A couple of things to note about the games aspect.
First, the illicit market for in-game assets ("gold selling") is over a billion dollars a year in transactions. Most of this comes from compromised accounts, and a billion dollars is enough to catch the interest of the cybercrime "big boys"; the moreso because law enforcement isn't going to do anything about it.
Secondly, video game hacks are every bit as effective an entry point into your computer as a poisoned PDF or Java exploit; even better, actually, since the bad guy knows for sure that the software to be exploited is installed on your computer. Once you're compromised, the key loggers will happily record your online banking and finance transactions, the botnet clients will have you sending out goat porn, and your computer will be participating in DDoS attacks. It doesn't matter how you became compromised; the result is the same. You no longer own your computer, and the bad guys can then use it for anything they way.

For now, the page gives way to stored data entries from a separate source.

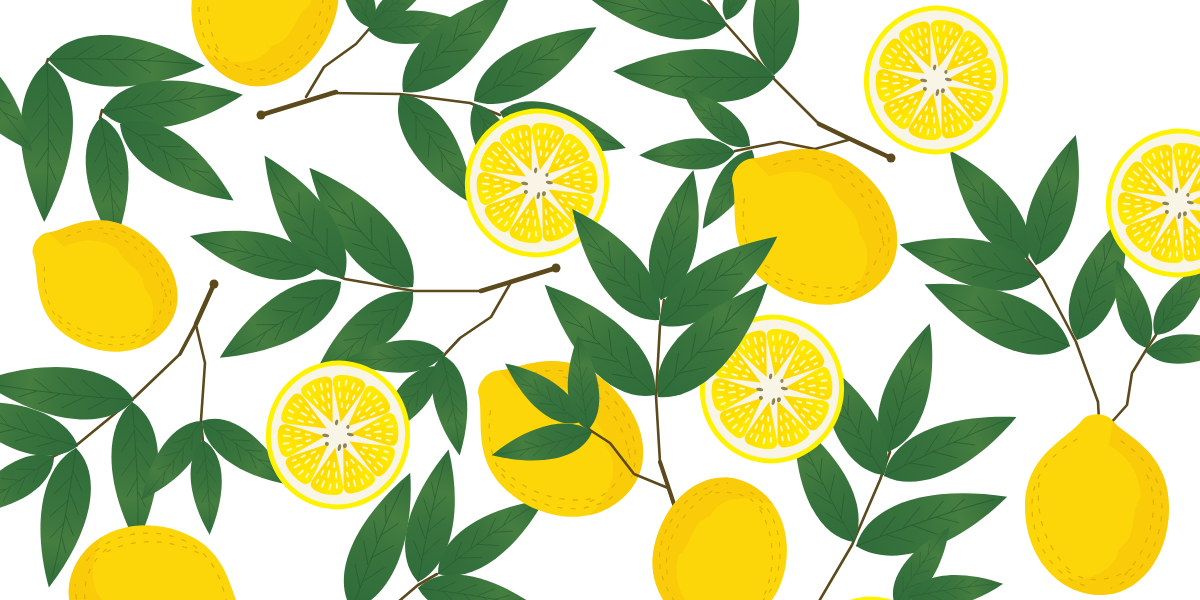
<!DOCTYPE html>
<html lang="en">
<head>
<meta charset="utf-8">
<title>Lemon pattern</title>
<style>
:root{--paper:#fff;--leaf:#2f6c3a;--leaf-light:#558842;--vein:#28592f;--wood:#5c4a1d;--peel:#fdd60a;--peel-shade:#f8c708;--pore:#e3b000;--rind:#fff200;--pith:#f8f4e6;--pulp:#ffe900;--pulp-deep:#fdcf00;--seed:#8f8450}
html,body{margin:0;width:1200px;height:600px;overflow:hidden;background:var(--paper)}
svg{display:block}
.leaf{fill:url(#leaf-tone)}
.vein{fill:none;stroke:var(--vein);stroke-width:.6;stroke-opacity:.75}
.twigs{fill:none;stroke:var(--wood);stroke-width:2.6;stroke-linejoin:round;stroke-linecap:round}
.twigs .thick{stroke-width:4.6}
.twigs circle{fill:var(--wood);stroke:none}
.peel{fill:var(--peel)}
.shade{fill:var(--peel-shade);opacity:.75}
.pores{fill:none;stroke:var(--pore);stroke-width:1.3;stroke-linecap:round;stroke-dasharray:4 9}
.rind{fill:var(--rind)}
.pith{fill:var(--pith)}
.pulp{fill:url(#pulp-tone)}
.drops{fill:none;stroke:#fffbd0;stroke-width:1.8;stroke-linecap:round}
.seed{fill:var(--seed)}
</style>
</head>
<body>
<svg width="1200" height="600" viewBox="0 0 1200 600" role="img" aria-label="Pattern of lemons, lemon slices and leafy branches">
<defs>
<linearGradient id="leaf-tone"><stop offset="0" stop-color="var(--leaf)"/><stop offset=".45" stop-color="#39743d"/><stop offset=".68" stop-color="#467e40"/><stop offset="1" stop-color="var(--leaf)"/></linearGradient>
<linearGradient id="pulp-tone" x1="0" y1="0" x2="1" y2="1"><stop offset=".2" stop-color="var(--pulp)"/><stop offset="1" stop-color="var(--pulp-deep)"/></linearGradient>
<g id="leaf">
<path class="leaf" d="M0 0C14-21 52-24 100 0C60 20 18 22 0 0Z"/>
<path class="vein" d="M0 0Q50-3 92-1M16-1L29-10M32-2L46-11M48-2L61-10M63-2L74-7M20-1L35 9M37-2L51 9M53-2L66 6"/>
</g>
<g id="lemon">
<path class="peel" d="M-14-86C-6-93 10-92 16-84C26-70 72-55 72 2C72 55 40 90 4 90C-40 90-72 50-72 2C-72-52-28-66-14-86Z"/>
<path class="shade" d="M16-84C26-70 72-55 72 2C72 55 40 90 4 90C-12 90-28 84-40 74C-8 78 18 66 22 44C42 30 32 8 44-8C42-36 28-50 12-60Z"/>
<path class="pores" d="M-20-66C-50-48-66-26-65 4C-64 40-40 76-6 82M-58-22C-62 14-48 48-24 68M24-64C50-46 66-24 65 4C64 38 46 72 14 83M50-30C66 4 50 48 26 72M-30 66Q0 84 34 64"/>
</g>
<g id="wedge">
<path class="pulp" d="M0-13L-16-50Q-18-57-11-59Q0-62 11-59Q18-57 16-50Z"/>
<path class="drops" d="M-10-52l1 4M-3-55v5M5-54l-1 6M11-51l-1 3M-7-42l1 5M1-43v6M8-42l-1 4M-3-32l1 4M4-32l-1 4"/>
</g>
<g id="slice">
<ellipse class="rind" rx="72" ry="74.5"/>
<ellipse class="pith" rx="67" ry="69.5"/>
<use href="#wedge"/><use href="#wedge" transform="rotate(36)"/><use href="#wedge" transform="rotate(72)"/><use href="#wedge" transform="rotate(108)"/><use href="#wedge" transform="rotate(144)"/><use href="#wedge" transform="rotate(180)"/><use href="#wedge" transform="rotate(216)"/><use href="#wedge" transform="rotate(252)"/><use href="#wedge" transform="rotate(288)"/><use href="#wedge" transform="rotate(324)"/>
<circle class="pith" r="9"/>
<g class="seed"><ellipse cx="12" cy="-3" rx="3.5" ry="1.6"/><ellipse cx="-12" cy="3" rx="3.5" ry="1.6"/><ellipse cx="4" cy="12" rx="1.6" ry="3.5"/><ellipse cx="-4" cy="-12" rx="1.6" ry="3"/><ellipse cx="9" cy="9" rx="2" ry="2.5"/><ellipse cx="-9" cy="11" rx="2" ry="2"/><ellipse cx="8" cy="-10" rx="1.6" ry="2"/></g>
</g>
</defs>

<g id="top-left-sprig">
<g class="twigs"><path d="M45 68L48 59L54 60M100 118L102 110L108 111"/></g>
<use href="#leaf" transform="translate(48 59) rotate(2.5) scale(1.57)"/>
<use href="#leaf" transform="translate(47 62) rotate(91) scale(1.6)"/>
<use href="#leaf" transform="translate(-50 50) rotate(51) scale(1.31)"/>
<use href="#leaf" transform="translate(102 112) rotate(-7) scale(1.42)"/>
<use href="#leaf" transform="translate(101 117) rotate(84) scale(1.29)"/>
<use href="#leaf" transform="translate(120 124) rotate(34) scale(1.37)"/>
</g>

<g id="top-branch">
<g class="twigs"><path d="M306 97L324 67L356 44L369 29L385 10M330 93L400 94L470 103L500 115"/><path class="thick" d="M261 115L336 92"/><circle cx="261" cy="115" r="4.5"/></g>
<use href="#leaf" transform="translate(372 28) rotate(-112) scale(.84)"/>
<use href="#leaf" transform="translate(374 20) rotate(-36) scale(.7)"/>
<use href="#leaf" transform="translate(368 30) rotate(-3) scale(1.02)"/>
<use href="#leaf" transform="translate(403 92) rotate(-43) scale(1.49)"/>
<use href="#leaf" transform="translate(400 95) rotate(56) scale(1.33)"/>
<use href="#leaf" transform="translate(474 101) rotate(-31) scale(1.43)"/>
<use href="#leaf" transform="translate(500 112) rotate(16) scale(1.31)"/>
<use href="#leaf" transform="translate(474 104) rotate(64) scale(1.06)"/>
</g>

<g id="top-centre-branch">
<g class="twigs"><path d="M819 124L775 80L724 22L708 0M848 140L815 149L780 142L735 151"/><path class="thick" d="M891 158L848 138L819 124"/><circle cx="891" cy="158" r="4.5"/></g>
<use href="#leaf" transform="translate(727 25) rotate(-168) scale(1.45)"/>
<use href="#leaf" transform="translate(775 77) rotate(-178) scale(1.62)"/>
<use href="#leaf" transform="translate(774 75) rotate(-87) scale(1.4)"/>
<use href="#leaf" transform="translate(726 20) rotate(-65) scale(.7)"/>
<use href="#leaf" transform="translate(750 146) rotate(-140) scale(.9)"/>
<use href="#leaf" transform="translate(735 152) rotate(178) scale(.96)"/>
<use href="#leaf" transform="translate(752 150) rotate(122) scale(.93)"/>
</g>

<g id="right-branch">
<g class="twigs"><path d="M1099 420L1098 402L1076 342L1043 279L1027 258M1110 424L1127 405L1132 373L1146 350L1156 335"/></g>
<use href="#leaf" transform="translate(1028 258) rotate(-126) scale(1.33)"/>
<use href="#leaf" transform="translate(1036 265) rotate(-73) scale(1.36)"/>
<use href="#leaf" transform="translate(1040 277) rotate(-167) scale(1.44)"/>
<use href="#leaf" transform="translate(1070 346) rotate(-157) scale(1.58)"/>
<use href="#leaf" transform="translate(1077 340) rotate(-69) scale(1.34)"/>
<use href="#leaf" transform="translate(1147 348) rotate(-109) scale(.93)"/>
<use href="#leaf" transform="translate(1155 335) rotate(-53) scale(.95)"/>
<use href="#leaf" transform="translate(1146 352) rotate(-4) scale(.9)"/>
</g>

<g id="middle-branch">
<g class="twigs"><path d="M481 291L414 291L345 279L318 268M510 284L491 317L460 338L446 353L436 366"/><path class="thick" d="M556 268L481 291"/><circle cx="556" cy="268" r="4.5"/></g>
<use href="#leaf" transform="translate(413 287) rotate(-131) scale(1.58)"/>
<use href="#leaf" transform="translate(344 278) rotate(-123) scale(1.46)"/>
<use href="#leaf" transform="translate(318 268) rotate(-166) scale(1.32)"/>
<use href="#leaf" transform="translate(341 282) rotate(148) scale(1.43)"/>
<use href="#leaf" transform="translate(413 292) rotate(140) scale(1.28)"/>
<use href="#leaf" transform="translate(444 353) rotate(176) scale(1)"/>
<use href="#leaf" transform="translate(436 366) rotate(129) scale(.96)"/>
<use href="#leaf" transform="translate(442 355) rotate(80) scale(1.02)"/>
</g>

<g id="left-branch">
<g class="twigs"><path d="M180 354L134 398L78 444L52 457M196 325L205 363L201 420L203 442"/><path class="thick" d="M214 284L196 324"/><path d="M196 324L180 354" stroke-width="3.6"/><circle cx="214" cy="284" r="4.5"/></g>
<use href="#leaf" transform="translate(134 400) rotate(-173) scale(1.55)"/>
<use href="#leaf" transform="translate(78 446) rotate(-162) scale(1.34)"/>
<use href="#leaf" transform="translate(54 457) rotate(148) scale(1.1)"/>
<use href="#leaf" transform="translate(76 448) rotate(101) scale(1.42)"/>
<use href="#leaf" transform="translate(132 402) rotate(88) scale(1.43)"/>
<use href="#leaf" transform="translate(201 421) rotate(127) scale(.99)"/>
<use href="#leaf" transform="translate(202 421) rotate(36) scale(1.09)"/>
<use href="#leaf" transform="translate(203 440) rotate(86) scale(.95)"/>
</g>

<g id="bottom-sprig">
<g class="twigs"><path d="M398 602L418 585L437 574"/></g>
<use href="#leaf" transform="translate(438 574) rotate(-35) scale(1.3)"/>
<use href="#leaf" transform="translate(418 582) rotate(-77) scale(1.36)"/>
<use href="#leaf" transform="translate(352 610) rotate(-67) scale(1.49)"/>
<use href="#leaf" transform="translate(418 588) rotate(10) scale(1.24)"/>
</g>

<g id="bottom-right-branch">
<g class="twigs"><path d="M818 603L852 545L880 480L890 452"/></g>
<use href="#leaf" transform="translate(888 452) rotate(-72) scale(1.35)"/>
<use href="#leaf" transform="translate(884 476) rotate(-24) scale(1.45)"/>
<use href="#leaf" transform="translate(884 475) rotate(-119) scale(1.32)"/>
<use href="#leaf" transform="translate(854 542) rotate(-116) scale(1.36)"/>
<use href="#leaf" transform="translate(856 546) rotate(-18) scale(1.59)"/>
<use href="#leaf" transform="translate(895 605) rotate(-55) scale(.95)"/>
<use href="#leaf" transform="translate(908 597) rotate(-8) scale(.96)"/>
</g>

<g id="lemons">
<use href="#lemon" transform="translate(266 -3) rotate(20)"/>
<use href="#lemon" transform="translate(102 284) rotate(-57) scale(.87)"/>
<use href="#lemon" transform="translate(158 600) rotate(110)"/>
<use href="#lemon" transform="translate(810 224) rotate(-52) scale(1.02)"/>
<use href="#lemon" transform="translate(556 436) rotate(-52) scale(1.02)"/>
<use href="#lemon" transform="translate(1097 505)"/>
</g>

<g id="slices">
<use href="#slice" transform="translate(537 183) rotate(12)"/>
<use href="#slice" transform="translate(936 80) rotate(12)"/>
<use href="#slice" transform="translate(1178 203) rotate(12)"/>
<use href="#slice" transform="translate(338 435) rotate(12)"/>
<use href="#slice" transform="translate(772 389) rotate(12)"/>
<use href="#slice" transform="translate(870 671) rotate(12)"/>
</g>

<g id="centre-branch">
<g class="twigs"><path d="M673 503L660 462L656 396L660 325L664 300M668 488L634 474L610 443L590 430L580 420"/><path d="M676 510L668 486L660 462" stroke-width="4"/></g>
<use href="#leaf" transform="translate(659 320) rotate(-128) scale(1.41)"/>
<use href="#leaf" transform="translate(661 300) rotate(-76) scale(1.34)"/>
<use href="#leaf" transform="translate(660 325) rotate(-37) scale(1.47)"/>
<use href="#leaf" transform="translate(655 395) rotate(-135) scale(1.56)"/>
<use href="#leaf" transform="translate(658 397) rotate(-46) scale(1.58)"/>
<use href="#leaf" transform="translate(580 422) rotate(-142) scale(.95)"/>
<use href="#leaf" transform="translate(588 430) rotate(-96) scale(.95)"/>
<use href="#leaf" transform="translate(592 432) rotate(167) scale(1.03)"/>
<use href="#lemon" transform="translate(719 560) rotate(196) scale(.92)"/>
</g>
</svg>
</body>
</html>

And let's not even talk about the common practice of using the same email address/password combination in video game logins as elsewhere...